EXERCISE AIM - When a line of the entries contains "level", please list that line.

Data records

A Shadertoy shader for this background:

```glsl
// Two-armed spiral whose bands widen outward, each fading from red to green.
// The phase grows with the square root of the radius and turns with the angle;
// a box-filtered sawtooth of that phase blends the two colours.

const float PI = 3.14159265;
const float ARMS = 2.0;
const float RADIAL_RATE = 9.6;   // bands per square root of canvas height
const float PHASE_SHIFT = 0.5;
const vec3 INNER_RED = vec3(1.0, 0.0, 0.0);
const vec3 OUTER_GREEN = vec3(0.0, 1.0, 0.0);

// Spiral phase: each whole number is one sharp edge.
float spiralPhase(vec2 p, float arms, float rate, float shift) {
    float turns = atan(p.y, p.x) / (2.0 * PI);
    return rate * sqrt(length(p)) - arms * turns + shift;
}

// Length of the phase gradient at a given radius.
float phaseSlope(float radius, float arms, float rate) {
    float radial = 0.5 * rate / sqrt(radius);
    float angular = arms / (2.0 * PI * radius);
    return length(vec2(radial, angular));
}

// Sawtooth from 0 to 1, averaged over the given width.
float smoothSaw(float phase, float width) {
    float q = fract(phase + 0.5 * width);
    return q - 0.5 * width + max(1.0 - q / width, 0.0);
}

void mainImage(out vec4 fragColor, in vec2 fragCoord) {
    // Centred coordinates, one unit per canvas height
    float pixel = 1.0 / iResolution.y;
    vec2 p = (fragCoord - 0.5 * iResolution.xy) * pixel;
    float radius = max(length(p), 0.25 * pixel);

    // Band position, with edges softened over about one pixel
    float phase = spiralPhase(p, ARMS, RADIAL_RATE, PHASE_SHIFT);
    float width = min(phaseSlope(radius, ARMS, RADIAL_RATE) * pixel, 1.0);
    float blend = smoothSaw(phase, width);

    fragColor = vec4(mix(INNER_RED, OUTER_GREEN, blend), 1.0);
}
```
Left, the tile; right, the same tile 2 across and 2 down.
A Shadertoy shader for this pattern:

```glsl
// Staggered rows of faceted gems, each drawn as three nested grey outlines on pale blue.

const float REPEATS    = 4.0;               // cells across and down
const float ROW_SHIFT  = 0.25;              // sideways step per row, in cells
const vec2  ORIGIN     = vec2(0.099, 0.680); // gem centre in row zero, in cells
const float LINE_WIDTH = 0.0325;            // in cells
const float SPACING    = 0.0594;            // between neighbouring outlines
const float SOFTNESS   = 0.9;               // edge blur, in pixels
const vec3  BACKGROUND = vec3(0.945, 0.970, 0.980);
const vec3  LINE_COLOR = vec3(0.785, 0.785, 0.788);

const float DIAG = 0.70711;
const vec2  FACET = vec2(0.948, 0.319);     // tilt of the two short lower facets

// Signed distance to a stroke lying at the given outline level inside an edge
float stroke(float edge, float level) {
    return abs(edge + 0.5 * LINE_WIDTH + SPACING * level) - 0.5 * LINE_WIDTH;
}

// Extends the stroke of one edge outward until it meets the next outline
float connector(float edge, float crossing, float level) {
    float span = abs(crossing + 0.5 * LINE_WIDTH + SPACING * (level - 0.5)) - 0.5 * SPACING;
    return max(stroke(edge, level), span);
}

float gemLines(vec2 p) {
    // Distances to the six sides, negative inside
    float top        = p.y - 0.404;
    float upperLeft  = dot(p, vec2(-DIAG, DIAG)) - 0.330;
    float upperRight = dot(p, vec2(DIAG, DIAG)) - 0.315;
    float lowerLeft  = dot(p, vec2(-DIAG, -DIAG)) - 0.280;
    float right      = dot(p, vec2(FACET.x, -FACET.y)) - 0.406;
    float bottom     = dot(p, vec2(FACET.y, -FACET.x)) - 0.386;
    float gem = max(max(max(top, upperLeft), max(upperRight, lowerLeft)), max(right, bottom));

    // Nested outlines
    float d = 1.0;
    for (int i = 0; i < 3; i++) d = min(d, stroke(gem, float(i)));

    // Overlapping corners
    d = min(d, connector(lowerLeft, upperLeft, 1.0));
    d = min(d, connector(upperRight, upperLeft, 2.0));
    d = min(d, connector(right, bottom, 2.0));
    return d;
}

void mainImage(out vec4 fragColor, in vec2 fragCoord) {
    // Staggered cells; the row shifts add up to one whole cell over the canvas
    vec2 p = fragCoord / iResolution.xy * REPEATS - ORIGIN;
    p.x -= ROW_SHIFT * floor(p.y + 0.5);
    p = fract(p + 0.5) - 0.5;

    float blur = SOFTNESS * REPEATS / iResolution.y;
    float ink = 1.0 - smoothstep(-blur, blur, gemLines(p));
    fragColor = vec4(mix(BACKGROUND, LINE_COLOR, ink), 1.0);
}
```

--

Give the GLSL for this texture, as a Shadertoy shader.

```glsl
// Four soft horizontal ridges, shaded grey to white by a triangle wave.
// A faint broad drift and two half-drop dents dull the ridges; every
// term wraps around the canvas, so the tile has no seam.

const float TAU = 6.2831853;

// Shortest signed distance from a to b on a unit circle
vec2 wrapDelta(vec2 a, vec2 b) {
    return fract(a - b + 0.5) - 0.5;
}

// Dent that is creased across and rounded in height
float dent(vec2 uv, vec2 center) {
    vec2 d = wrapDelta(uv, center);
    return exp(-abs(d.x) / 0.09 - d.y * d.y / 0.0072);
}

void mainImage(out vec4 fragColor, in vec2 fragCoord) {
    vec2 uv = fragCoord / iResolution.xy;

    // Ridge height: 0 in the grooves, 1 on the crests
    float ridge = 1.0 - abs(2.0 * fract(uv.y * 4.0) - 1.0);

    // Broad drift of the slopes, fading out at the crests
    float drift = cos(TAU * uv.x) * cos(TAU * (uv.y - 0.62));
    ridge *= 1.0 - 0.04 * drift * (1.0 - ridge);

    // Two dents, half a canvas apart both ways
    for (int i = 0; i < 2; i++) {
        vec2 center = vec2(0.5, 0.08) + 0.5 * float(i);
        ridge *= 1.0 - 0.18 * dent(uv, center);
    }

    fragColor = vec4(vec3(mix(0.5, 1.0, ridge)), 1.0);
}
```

* * *

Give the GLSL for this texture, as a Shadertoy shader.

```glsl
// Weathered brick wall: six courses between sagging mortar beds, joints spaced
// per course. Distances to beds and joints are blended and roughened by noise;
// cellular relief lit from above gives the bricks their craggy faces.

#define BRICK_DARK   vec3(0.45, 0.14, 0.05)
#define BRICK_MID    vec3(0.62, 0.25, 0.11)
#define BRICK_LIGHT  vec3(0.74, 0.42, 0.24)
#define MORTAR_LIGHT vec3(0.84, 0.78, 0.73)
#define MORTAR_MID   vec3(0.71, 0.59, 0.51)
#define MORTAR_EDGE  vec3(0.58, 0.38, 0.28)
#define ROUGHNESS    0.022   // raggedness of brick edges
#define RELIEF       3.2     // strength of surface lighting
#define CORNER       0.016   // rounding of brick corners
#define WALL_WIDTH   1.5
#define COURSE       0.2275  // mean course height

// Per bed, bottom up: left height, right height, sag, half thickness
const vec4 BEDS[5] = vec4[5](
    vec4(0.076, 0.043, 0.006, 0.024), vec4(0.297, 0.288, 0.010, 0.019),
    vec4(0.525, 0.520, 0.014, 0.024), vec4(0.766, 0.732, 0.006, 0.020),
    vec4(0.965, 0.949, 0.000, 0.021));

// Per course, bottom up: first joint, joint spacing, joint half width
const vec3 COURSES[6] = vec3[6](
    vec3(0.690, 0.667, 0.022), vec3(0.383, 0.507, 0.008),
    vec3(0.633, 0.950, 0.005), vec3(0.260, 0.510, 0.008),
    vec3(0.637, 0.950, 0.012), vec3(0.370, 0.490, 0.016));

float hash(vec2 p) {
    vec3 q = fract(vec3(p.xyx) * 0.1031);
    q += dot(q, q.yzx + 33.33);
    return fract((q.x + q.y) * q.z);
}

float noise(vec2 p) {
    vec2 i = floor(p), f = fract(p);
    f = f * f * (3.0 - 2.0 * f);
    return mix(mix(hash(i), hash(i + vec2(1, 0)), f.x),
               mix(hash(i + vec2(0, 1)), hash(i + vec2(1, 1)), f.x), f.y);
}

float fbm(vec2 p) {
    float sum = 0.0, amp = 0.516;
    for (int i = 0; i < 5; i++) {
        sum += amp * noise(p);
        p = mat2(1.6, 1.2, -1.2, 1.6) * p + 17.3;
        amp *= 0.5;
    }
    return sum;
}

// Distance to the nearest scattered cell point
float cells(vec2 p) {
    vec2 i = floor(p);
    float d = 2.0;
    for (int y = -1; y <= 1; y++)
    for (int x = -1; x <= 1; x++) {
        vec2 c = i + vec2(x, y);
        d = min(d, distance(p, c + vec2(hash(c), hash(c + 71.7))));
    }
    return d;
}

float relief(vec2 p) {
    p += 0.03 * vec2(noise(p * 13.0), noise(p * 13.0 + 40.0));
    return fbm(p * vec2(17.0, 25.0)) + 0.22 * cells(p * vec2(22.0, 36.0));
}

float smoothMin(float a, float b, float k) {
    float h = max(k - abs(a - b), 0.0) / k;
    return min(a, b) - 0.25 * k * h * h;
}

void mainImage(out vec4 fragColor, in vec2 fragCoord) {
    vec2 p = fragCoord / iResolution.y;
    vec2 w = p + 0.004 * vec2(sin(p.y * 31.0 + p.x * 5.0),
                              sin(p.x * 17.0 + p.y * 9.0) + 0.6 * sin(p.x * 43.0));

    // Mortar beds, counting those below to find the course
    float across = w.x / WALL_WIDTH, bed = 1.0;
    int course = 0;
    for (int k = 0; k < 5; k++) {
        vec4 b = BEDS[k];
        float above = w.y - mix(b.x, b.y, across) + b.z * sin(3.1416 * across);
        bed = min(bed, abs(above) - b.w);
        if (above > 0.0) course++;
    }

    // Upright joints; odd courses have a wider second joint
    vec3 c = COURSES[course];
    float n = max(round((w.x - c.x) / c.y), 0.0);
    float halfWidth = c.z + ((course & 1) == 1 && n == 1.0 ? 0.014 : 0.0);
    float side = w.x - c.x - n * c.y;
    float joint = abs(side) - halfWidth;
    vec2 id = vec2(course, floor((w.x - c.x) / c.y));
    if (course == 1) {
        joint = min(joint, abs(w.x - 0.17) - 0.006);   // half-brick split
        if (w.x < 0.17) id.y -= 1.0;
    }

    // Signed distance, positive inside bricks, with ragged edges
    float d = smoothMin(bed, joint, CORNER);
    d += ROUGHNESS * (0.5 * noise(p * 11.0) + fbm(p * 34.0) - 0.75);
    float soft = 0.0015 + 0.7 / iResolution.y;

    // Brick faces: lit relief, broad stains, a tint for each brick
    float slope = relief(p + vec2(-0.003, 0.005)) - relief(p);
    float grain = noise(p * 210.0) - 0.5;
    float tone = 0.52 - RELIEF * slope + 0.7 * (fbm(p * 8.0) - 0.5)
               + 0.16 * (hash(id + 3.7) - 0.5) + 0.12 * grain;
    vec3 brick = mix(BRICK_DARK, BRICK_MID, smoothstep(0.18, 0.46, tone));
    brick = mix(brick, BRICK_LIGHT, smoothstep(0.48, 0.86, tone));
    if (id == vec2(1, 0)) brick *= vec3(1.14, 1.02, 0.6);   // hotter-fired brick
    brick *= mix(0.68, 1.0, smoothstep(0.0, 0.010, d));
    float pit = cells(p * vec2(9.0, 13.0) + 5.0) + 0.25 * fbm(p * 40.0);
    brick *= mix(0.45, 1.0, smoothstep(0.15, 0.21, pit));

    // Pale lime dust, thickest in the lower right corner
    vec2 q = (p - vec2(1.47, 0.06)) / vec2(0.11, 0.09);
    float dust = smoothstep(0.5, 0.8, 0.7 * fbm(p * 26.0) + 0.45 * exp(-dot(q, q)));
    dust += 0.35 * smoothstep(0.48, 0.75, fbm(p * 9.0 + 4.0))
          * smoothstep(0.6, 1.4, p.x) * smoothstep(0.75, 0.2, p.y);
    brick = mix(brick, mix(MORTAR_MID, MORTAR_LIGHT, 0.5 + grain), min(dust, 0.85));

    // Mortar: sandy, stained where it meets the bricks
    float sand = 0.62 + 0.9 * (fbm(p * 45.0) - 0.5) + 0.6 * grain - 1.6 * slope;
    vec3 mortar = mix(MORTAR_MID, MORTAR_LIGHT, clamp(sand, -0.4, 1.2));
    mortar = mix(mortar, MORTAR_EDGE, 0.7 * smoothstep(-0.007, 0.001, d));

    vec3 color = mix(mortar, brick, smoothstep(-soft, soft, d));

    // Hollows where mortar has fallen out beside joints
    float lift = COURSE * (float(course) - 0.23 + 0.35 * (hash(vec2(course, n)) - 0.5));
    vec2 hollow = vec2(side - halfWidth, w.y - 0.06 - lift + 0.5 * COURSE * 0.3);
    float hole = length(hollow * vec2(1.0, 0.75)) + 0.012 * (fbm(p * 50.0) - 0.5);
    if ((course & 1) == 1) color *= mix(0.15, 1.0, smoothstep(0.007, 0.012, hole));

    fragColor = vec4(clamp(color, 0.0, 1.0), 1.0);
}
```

RESPONSE AREA -
// Signed distance to a stroke lying at the given outline level inside an edge
float stroke(float edge, float level) {
    return abs(edge + 0.5 * LINE_WIDTH + SPACING * level) - 0.5 * LINE_WIDTH;
float connector(float edge, float crossing, float level) {
    float span = abs(crossing + 0.5 * LINE_WIDTH + SPACING * (level - 0.5)) - 0.5 * SPACING;
    return max(stroke(edge, level), span);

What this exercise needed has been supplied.